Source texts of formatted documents
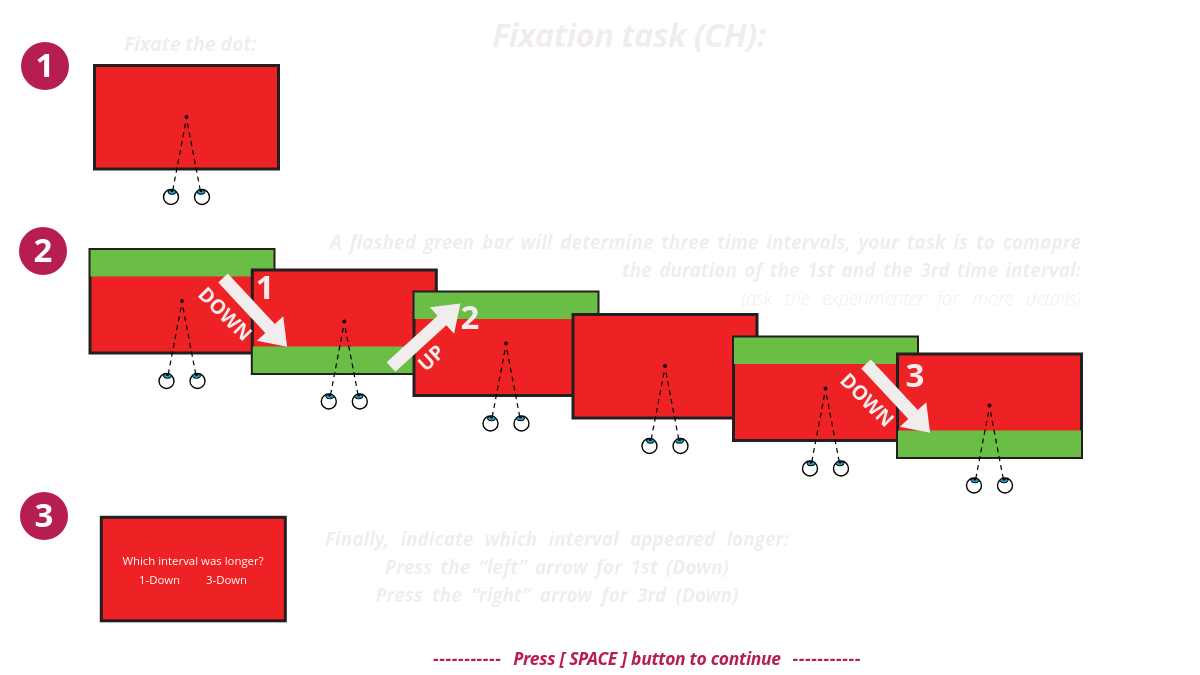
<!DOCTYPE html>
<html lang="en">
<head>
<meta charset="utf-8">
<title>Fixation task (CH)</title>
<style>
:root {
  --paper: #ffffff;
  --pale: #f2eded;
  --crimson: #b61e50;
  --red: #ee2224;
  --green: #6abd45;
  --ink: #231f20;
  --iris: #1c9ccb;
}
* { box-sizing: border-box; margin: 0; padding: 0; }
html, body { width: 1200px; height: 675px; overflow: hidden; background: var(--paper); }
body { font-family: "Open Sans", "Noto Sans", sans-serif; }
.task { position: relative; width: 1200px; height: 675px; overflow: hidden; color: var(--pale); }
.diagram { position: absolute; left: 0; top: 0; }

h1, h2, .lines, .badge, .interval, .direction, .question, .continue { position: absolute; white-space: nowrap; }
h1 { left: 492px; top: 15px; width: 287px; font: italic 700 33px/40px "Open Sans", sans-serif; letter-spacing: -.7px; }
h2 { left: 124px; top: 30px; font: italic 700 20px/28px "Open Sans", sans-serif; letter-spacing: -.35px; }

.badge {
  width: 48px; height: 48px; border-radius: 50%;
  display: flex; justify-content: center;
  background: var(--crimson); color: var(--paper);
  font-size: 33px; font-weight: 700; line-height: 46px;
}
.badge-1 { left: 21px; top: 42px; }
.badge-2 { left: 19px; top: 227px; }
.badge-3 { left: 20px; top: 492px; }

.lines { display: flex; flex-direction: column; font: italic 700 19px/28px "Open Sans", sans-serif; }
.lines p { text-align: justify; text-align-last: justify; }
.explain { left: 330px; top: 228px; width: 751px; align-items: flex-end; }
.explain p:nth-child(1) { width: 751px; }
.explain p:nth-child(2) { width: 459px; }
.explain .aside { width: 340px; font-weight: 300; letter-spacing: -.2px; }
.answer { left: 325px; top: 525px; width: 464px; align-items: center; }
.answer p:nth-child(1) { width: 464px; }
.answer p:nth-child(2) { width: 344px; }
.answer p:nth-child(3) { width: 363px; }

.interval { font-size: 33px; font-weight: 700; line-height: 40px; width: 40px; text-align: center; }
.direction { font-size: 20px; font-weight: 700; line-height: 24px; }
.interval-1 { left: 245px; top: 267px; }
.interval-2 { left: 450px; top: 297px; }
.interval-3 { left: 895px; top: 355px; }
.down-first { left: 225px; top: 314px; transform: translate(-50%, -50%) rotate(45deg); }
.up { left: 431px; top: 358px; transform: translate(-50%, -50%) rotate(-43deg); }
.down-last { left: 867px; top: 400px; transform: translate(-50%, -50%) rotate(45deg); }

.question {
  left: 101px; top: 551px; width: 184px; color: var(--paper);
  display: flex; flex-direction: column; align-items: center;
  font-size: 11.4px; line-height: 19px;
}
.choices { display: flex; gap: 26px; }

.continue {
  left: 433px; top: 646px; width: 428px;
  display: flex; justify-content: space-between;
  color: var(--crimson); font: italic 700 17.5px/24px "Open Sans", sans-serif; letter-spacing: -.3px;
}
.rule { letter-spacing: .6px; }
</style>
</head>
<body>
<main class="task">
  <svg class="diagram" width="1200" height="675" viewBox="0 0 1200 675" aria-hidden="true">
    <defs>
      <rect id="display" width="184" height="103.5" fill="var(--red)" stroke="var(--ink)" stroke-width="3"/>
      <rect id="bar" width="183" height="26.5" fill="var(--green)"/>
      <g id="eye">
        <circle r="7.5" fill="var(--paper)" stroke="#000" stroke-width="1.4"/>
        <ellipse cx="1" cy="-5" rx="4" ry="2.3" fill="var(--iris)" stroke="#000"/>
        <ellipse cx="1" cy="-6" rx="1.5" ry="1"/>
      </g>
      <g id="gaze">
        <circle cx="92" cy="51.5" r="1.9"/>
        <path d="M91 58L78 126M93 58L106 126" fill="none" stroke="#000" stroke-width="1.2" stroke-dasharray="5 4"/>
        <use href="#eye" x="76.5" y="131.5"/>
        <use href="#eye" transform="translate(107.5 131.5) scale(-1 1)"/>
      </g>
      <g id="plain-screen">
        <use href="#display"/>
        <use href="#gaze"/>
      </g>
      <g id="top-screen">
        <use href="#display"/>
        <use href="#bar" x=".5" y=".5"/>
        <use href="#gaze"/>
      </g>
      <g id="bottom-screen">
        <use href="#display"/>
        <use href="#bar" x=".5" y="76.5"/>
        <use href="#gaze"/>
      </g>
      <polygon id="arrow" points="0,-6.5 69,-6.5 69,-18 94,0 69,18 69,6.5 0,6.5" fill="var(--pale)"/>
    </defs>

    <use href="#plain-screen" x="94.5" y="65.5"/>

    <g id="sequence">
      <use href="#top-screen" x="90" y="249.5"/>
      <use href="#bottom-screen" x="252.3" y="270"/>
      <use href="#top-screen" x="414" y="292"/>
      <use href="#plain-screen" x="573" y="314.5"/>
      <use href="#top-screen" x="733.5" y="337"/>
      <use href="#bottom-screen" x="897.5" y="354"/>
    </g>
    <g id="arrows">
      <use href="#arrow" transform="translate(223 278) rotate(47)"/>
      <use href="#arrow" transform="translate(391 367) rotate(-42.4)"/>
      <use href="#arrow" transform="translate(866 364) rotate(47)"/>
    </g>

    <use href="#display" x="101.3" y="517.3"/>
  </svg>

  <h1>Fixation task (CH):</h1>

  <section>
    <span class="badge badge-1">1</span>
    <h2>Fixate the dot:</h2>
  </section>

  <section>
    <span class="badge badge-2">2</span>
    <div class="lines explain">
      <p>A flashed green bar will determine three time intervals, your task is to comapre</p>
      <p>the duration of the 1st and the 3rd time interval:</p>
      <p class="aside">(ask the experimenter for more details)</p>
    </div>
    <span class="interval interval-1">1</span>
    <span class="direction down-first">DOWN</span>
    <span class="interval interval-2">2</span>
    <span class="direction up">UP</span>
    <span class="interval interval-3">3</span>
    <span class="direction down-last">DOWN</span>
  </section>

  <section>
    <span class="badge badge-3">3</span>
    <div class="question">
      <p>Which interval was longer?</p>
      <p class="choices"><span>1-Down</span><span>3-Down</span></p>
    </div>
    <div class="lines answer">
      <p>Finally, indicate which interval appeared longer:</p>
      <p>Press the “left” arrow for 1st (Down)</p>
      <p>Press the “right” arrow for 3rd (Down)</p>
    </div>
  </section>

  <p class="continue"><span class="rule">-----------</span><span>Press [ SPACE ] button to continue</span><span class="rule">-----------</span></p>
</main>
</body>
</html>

Task objective =>
Show each line in the entries that holds the string "badge".

Answer box =>
h1, h2, .lines, .badge, .interval, .direction, .question, .continue { position: absolute; white-space: nowrap; }
.badge {
.badge-1 { left: 21px; top: 42px; }
.badge-2 { left: 19px; top: 227px; }
.badge-3 { left: 20px; top: 492px; }
    <span class="badge badge-1">1</span>
    <span class="badge badge-2">2</span>
    <span class="badge badge-3">3</span>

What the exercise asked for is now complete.